Acacia sticks to full-year gold guidance, but all quiet on the Govt. dispute

Acacia's North Mara

ACACIA Mining was yet to receive a detailed proposal from Barrick Gold, its 63.9% shareholder, regarding a resolution to a tax dispute with the Tanzania government.

Commenting in its first quarter production report published today, in which it disclosed that both gold output and cash had fallen, Acacia CEO, Peter Geleta, said the company had “continued to engage with and provide support to Barrick”, but added that discussions between Barrick and the government had yet to conclude.

The negotiations are an attempt to resolve a two-year dispute in which the government alleged Acacia owed it $180bn in unpaid tax, interest and penalties. The allegations have been contested by Acacia Mining at the International Court of Arbitration.

After declining to meet with Acacia, the Tanzanian government engaged with Barrick which offered a once-off $300m ‘goodwill’ payment by Acacia to the government and a proposal to share proceeds from the mines Acacia operates. The framework was adopted by new Barrick CEO, Mark Bristow. However, final details are yet to emerge ahead of assessment by an independent committee established by Acacia Mining.

Management’s “language” regarding the status of the dispute was unchanged, according to RBC Capital Markets. “Our impression is that the operating environment remains challenging,” it added.

Acacia has had some former and existing employees arrested and imprisoned on allegations of corruption and who have not been bailed. Tanzania has also threatened to shut North Mara if a tailings problem was not resolved.

Production for the first quarter came in at 104,899 ounces, a 13% decline compared to the first quarter of the previous financial year. The lower output was put down to a fall of ground in December at the Gokona section of North Mara, the only mine of three unaffected by an export embargo imposed in the wake of the tax dispute.

Acacia said the fall of ground prevented access in the quarter to two higher grade stopes which resulted in a 19% decline in head grade year-on-year to some three grams per ton. An excavator breakdown in the Nyamirama open pit also affected gold production at North Mara.

“In order to address these issues, North Mara began working to a revised mining plan from mid-March 2019 with new mine sequencing for both the open pit and underground mines targeting higher grades and increased volumes supported by additional equipment, as well as initiatives to improve recovery rates in the process plant and asset reliability,” Acacia said in its report.

Given these initiatives, Acacia was confident it would yet reach 500,000 to 550,000 oz production guidance for its 2019 financial year.

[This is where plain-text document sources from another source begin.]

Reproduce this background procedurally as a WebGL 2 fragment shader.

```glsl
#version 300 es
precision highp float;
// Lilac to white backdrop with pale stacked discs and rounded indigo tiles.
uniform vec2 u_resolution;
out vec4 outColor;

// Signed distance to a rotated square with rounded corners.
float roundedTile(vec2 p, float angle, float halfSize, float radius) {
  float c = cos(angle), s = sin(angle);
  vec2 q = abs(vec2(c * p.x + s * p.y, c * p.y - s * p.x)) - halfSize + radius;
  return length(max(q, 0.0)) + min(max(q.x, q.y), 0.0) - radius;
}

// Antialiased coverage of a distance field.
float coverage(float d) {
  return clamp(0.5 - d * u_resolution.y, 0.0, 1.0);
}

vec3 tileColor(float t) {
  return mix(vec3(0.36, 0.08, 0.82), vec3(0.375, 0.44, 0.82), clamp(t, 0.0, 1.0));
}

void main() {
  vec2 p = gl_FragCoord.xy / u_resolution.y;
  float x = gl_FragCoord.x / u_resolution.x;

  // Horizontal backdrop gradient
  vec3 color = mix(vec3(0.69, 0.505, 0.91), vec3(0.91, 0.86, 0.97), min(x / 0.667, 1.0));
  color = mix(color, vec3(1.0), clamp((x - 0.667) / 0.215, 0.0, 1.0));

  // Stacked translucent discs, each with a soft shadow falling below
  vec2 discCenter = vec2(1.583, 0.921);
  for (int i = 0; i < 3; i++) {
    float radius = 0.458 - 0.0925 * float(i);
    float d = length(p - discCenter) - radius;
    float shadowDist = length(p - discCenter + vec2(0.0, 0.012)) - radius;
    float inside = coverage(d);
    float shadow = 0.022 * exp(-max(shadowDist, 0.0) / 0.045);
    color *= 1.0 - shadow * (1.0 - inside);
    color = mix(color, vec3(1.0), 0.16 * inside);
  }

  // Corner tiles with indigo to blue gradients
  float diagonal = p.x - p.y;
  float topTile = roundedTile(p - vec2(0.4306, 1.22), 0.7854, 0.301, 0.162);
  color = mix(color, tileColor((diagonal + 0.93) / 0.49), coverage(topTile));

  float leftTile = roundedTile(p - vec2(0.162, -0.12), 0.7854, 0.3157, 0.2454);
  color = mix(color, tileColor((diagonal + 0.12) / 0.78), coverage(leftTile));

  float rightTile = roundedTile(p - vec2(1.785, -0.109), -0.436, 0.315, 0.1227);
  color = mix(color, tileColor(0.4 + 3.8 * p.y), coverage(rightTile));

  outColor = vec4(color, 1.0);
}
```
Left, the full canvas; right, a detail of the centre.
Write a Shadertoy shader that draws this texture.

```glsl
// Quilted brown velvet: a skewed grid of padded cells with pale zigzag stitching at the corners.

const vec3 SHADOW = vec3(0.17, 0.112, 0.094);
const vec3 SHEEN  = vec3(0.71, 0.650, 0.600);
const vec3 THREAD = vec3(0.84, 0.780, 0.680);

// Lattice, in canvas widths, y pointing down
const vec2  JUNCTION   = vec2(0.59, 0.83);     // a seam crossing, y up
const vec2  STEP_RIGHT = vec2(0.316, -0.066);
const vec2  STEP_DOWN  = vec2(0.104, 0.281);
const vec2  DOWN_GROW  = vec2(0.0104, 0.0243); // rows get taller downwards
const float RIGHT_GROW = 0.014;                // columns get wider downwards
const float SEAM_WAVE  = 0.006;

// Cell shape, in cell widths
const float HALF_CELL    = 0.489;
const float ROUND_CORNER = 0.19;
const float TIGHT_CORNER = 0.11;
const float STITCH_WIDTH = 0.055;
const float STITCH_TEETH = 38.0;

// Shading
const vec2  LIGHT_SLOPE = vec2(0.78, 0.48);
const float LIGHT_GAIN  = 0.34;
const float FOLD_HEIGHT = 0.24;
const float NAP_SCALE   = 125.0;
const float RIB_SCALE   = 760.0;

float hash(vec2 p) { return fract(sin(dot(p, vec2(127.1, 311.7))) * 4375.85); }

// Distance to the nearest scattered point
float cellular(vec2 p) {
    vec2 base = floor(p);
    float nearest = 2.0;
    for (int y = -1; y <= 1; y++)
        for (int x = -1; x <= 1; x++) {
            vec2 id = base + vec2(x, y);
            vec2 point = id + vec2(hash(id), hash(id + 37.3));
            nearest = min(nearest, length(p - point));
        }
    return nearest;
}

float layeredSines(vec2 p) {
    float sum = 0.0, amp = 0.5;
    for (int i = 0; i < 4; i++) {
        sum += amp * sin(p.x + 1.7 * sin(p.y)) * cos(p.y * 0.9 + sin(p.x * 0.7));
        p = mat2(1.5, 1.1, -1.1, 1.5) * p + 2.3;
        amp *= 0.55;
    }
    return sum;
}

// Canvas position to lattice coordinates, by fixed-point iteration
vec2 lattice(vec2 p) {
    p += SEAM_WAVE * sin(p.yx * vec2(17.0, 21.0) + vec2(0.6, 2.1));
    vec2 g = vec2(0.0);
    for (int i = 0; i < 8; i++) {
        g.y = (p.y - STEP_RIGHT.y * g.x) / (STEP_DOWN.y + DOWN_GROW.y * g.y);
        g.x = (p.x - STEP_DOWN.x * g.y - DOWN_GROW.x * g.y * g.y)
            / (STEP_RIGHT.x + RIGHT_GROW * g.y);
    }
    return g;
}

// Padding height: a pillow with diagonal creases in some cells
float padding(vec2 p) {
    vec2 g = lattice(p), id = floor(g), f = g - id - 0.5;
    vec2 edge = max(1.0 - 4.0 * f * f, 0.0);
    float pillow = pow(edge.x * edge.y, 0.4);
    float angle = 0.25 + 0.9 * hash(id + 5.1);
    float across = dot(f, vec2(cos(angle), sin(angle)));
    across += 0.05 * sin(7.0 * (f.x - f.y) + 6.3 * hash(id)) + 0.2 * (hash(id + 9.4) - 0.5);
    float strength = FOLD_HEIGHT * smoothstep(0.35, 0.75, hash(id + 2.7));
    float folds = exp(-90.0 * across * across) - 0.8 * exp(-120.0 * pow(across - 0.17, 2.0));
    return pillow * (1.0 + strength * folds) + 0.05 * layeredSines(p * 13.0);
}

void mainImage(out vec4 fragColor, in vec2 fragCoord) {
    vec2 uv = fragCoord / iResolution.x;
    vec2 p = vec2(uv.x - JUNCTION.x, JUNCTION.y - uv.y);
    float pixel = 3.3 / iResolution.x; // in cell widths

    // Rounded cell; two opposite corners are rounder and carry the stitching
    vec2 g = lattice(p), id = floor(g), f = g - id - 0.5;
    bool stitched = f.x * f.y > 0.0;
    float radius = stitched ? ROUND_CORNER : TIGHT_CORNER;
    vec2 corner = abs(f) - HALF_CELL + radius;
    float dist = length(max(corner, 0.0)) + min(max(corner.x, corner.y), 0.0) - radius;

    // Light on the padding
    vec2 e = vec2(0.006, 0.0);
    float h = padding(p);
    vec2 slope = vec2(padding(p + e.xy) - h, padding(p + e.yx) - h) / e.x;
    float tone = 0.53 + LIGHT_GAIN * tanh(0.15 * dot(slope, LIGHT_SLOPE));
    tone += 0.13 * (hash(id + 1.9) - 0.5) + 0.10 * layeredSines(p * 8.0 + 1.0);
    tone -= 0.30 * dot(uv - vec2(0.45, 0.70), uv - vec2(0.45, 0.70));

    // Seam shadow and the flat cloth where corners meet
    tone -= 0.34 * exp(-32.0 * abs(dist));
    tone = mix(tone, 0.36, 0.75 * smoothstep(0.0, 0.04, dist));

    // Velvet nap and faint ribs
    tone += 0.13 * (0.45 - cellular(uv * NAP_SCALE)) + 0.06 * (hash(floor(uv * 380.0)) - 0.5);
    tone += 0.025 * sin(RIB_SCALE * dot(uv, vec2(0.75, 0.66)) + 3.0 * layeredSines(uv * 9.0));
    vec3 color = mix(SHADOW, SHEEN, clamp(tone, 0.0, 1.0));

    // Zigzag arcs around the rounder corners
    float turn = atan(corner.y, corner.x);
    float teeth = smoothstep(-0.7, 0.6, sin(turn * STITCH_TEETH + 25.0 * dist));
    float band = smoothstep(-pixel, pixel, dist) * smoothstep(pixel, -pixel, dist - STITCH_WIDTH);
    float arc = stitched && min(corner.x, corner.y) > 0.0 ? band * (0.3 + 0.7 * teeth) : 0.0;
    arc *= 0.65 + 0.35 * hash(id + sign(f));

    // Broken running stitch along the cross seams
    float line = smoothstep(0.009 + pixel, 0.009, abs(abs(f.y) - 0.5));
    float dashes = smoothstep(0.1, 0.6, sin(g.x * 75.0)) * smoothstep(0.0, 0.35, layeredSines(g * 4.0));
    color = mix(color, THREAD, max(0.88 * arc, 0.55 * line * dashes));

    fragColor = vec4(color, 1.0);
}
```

Production at Buzwagi was down a fifth, a decline expected as the mine is now solely treating low grade stockpile material. Bulyanhulu, a mine where underground operations were mothballed as a result of the dispute with the Tanzanian government, produced 17% less production. This was a result of planned lower grade stockpile processing.

Acacia reported a decline in its cash balance to $99m, a fall of some $17m as a result of the lower production.

“The fall of ground is likely a one off and not a fatal flaw in our view,” said RBC Captial Markets in a report on the update.

“With the excavator back up and running and a new mine plan sequence under way at Gokona, Acacia had left full year group production guidance of 500,000 to 550,000 oz unchanged. However, it now feels more likely only the low end may be achievable,” said the bank.

Shares in Acacia Mining edged down just over 3% on the London Stock Exchange. On a 12-month basis, however, the share is 33% higher suggesting the market is hopeful that an agreement with the Tanzanian government can lead to stability and the resumption of full-scale operations.